* _INFORMATION PROVIDED_
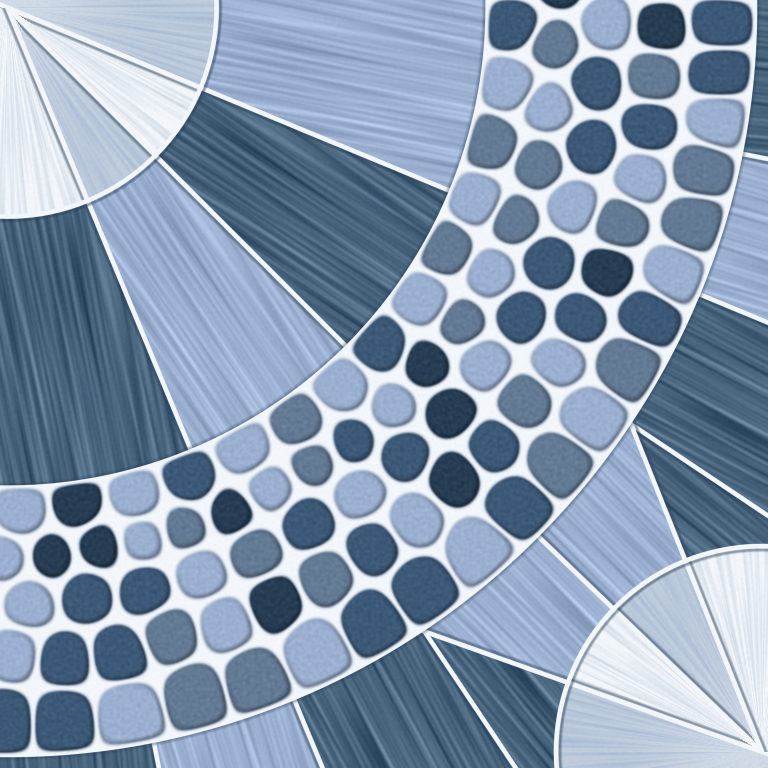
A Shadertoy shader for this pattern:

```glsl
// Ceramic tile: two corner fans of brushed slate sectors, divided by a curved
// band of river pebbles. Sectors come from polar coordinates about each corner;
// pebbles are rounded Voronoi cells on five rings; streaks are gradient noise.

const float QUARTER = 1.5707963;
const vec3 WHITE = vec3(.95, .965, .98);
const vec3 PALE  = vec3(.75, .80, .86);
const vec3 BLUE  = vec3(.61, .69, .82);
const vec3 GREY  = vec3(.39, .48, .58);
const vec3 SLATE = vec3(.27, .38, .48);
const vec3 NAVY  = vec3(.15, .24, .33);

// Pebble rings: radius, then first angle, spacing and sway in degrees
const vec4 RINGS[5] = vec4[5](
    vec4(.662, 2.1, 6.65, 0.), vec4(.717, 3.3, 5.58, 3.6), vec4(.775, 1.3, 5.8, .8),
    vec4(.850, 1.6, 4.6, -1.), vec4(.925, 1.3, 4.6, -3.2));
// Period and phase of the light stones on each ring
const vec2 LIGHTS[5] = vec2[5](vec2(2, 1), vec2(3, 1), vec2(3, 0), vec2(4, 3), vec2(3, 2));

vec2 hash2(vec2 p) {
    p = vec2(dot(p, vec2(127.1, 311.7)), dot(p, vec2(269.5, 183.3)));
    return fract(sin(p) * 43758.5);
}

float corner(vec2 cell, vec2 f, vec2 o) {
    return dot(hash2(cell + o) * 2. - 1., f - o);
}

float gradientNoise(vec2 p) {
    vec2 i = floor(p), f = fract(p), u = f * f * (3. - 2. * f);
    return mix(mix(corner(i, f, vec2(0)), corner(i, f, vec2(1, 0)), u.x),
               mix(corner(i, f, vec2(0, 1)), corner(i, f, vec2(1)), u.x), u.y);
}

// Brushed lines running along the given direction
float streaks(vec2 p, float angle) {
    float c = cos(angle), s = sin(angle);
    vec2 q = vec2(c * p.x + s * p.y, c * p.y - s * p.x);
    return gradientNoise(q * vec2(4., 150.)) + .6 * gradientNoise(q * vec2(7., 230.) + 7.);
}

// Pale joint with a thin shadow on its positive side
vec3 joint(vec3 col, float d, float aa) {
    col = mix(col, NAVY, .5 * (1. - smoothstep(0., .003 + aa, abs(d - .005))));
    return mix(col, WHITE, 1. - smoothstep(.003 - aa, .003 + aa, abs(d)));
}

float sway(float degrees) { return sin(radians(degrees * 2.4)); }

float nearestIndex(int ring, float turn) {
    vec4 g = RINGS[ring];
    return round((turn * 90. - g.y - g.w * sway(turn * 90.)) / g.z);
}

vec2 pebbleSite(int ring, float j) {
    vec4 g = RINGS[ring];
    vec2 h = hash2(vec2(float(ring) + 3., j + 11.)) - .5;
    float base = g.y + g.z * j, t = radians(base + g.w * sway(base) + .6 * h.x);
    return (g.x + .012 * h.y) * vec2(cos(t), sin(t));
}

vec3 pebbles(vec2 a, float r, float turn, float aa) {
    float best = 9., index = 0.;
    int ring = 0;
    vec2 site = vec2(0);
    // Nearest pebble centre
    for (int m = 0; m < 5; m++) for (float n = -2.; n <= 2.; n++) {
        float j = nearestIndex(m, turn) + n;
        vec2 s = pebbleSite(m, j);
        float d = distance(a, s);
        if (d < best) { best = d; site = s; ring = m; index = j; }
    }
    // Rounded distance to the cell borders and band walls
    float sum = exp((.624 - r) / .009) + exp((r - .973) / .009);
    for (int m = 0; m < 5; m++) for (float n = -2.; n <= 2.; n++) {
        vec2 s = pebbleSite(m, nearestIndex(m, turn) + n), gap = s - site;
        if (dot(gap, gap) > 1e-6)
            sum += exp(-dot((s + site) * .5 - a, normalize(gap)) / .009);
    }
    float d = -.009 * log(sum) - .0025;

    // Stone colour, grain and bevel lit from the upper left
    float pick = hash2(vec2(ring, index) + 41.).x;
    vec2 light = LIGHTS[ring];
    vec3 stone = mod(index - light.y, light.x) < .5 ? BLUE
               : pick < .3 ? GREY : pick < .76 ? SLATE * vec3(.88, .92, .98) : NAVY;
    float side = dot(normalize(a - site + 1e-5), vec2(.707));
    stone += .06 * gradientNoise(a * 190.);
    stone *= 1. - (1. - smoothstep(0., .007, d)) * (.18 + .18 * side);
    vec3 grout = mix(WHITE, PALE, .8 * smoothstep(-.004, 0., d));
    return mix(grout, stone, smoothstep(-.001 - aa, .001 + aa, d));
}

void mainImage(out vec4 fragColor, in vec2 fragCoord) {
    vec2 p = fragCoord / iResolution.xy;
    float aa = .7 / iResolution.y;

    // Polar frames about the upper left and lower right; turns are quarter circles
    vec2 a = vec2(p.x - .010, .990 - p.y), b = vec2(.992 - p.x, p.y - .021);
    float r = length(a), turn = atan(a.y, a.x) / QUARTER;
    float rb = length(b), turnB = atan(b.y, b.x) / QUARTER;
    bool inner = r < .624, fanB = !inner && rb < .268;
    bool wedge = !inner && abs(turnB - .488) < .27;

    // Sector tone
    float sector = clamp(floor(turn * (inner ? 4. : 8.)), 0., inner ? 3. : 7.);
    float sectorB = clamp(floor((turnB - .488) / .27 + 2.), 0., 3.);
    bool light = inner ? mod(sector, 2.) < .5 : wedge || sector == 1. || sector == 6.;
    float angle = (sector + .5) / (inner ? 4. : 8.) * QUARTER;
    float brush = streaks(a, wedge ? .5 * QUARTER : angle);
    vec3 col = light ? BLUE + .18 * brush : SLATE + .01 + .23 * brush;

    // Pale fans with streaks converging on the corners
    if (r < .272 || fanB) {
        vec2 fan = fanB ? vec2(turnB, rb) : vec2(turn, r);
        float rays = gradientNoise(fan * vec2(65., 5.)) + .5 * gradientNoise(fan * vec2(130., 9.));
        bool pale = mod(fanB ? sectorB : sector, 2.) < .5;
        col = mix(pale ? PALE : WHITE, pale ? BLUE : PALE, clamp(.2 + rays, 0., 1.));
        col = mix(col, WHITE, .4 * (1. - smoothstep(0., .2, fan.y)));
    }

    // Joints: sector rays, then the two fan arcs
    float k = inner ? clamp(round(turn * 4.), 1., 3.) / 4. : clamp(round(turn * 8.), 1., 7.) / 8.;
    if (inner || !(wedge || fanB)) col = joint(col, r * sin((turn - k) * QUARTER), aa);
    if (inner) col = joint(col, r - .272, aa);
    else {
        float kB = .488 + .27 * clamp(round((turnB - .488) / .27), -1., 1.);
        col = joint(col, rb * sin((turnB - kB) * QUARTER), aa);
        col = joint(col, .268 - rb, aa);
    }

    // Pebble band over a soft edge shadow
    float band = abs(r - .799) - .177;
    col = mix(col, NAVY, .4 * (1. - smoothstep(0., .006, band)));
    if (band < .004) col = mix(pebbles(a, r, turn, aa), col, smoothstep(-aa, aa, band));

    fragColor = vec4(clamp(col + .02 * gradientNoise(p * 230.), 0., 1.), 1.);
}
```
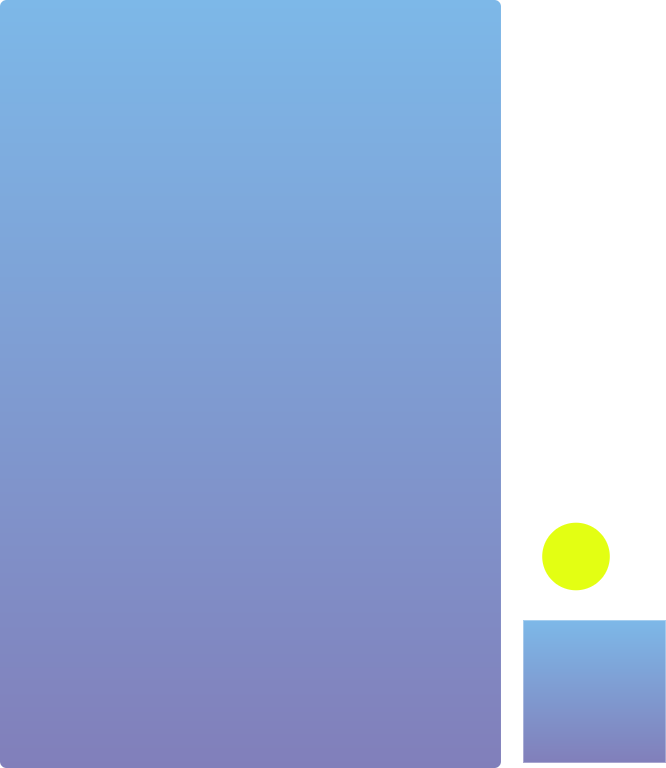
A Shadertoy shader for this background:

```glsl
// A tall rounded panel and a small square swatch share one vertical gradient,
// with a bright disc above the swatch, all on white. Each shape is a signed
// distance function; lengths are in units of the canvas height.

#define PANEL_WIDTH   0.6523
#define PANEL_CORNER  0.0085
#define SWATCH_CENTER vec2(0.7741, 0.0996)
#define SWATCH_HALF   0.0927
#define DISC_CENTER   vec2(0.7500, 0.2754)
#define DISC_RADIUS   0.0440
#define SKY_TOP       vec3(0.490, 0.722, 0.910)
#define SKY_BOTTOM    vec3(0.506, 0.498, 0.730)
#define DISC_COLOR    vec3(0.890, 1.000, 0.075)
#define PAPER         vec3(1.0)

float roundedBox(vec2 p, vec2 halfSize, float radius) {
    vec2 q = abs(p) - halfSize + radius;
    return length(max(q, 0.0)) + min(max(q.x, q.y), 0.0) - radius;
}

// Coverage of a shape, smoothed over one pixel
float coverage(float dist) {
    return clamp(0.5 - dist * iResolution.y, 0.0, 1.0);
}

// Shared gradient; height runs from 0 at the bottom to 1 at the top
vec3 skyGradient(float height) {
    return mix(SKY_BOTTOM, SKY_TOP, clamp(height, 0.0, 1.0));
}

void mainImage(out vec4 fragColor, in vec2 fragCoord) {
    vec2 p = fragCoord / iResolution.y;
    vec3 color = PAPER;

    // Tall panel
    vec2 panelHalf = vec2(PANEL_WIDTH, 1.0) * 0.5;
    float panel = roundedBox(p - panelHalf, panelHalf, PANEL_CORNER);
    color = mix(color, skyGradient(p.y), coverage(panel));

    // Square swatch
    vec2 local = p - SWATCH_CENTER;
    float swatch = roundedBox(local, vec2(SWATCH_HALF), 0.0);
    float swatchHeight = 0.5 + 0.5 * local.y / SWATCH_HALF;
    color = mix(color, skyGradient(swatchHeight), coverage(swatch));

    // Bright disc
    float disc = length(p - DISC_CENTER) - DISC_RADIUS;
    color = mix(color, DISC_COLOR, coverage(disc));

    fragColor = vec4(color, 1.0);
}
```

* _TASK INSTRUCTIONS_
If a line in the records has the word "distance", copy that line.

* _EXERCISE RESPONSE_
        float d = distance(a, s);
    // Rounded distance to the cell borders and band walls
// distance function; lengths are in units of the canvas height.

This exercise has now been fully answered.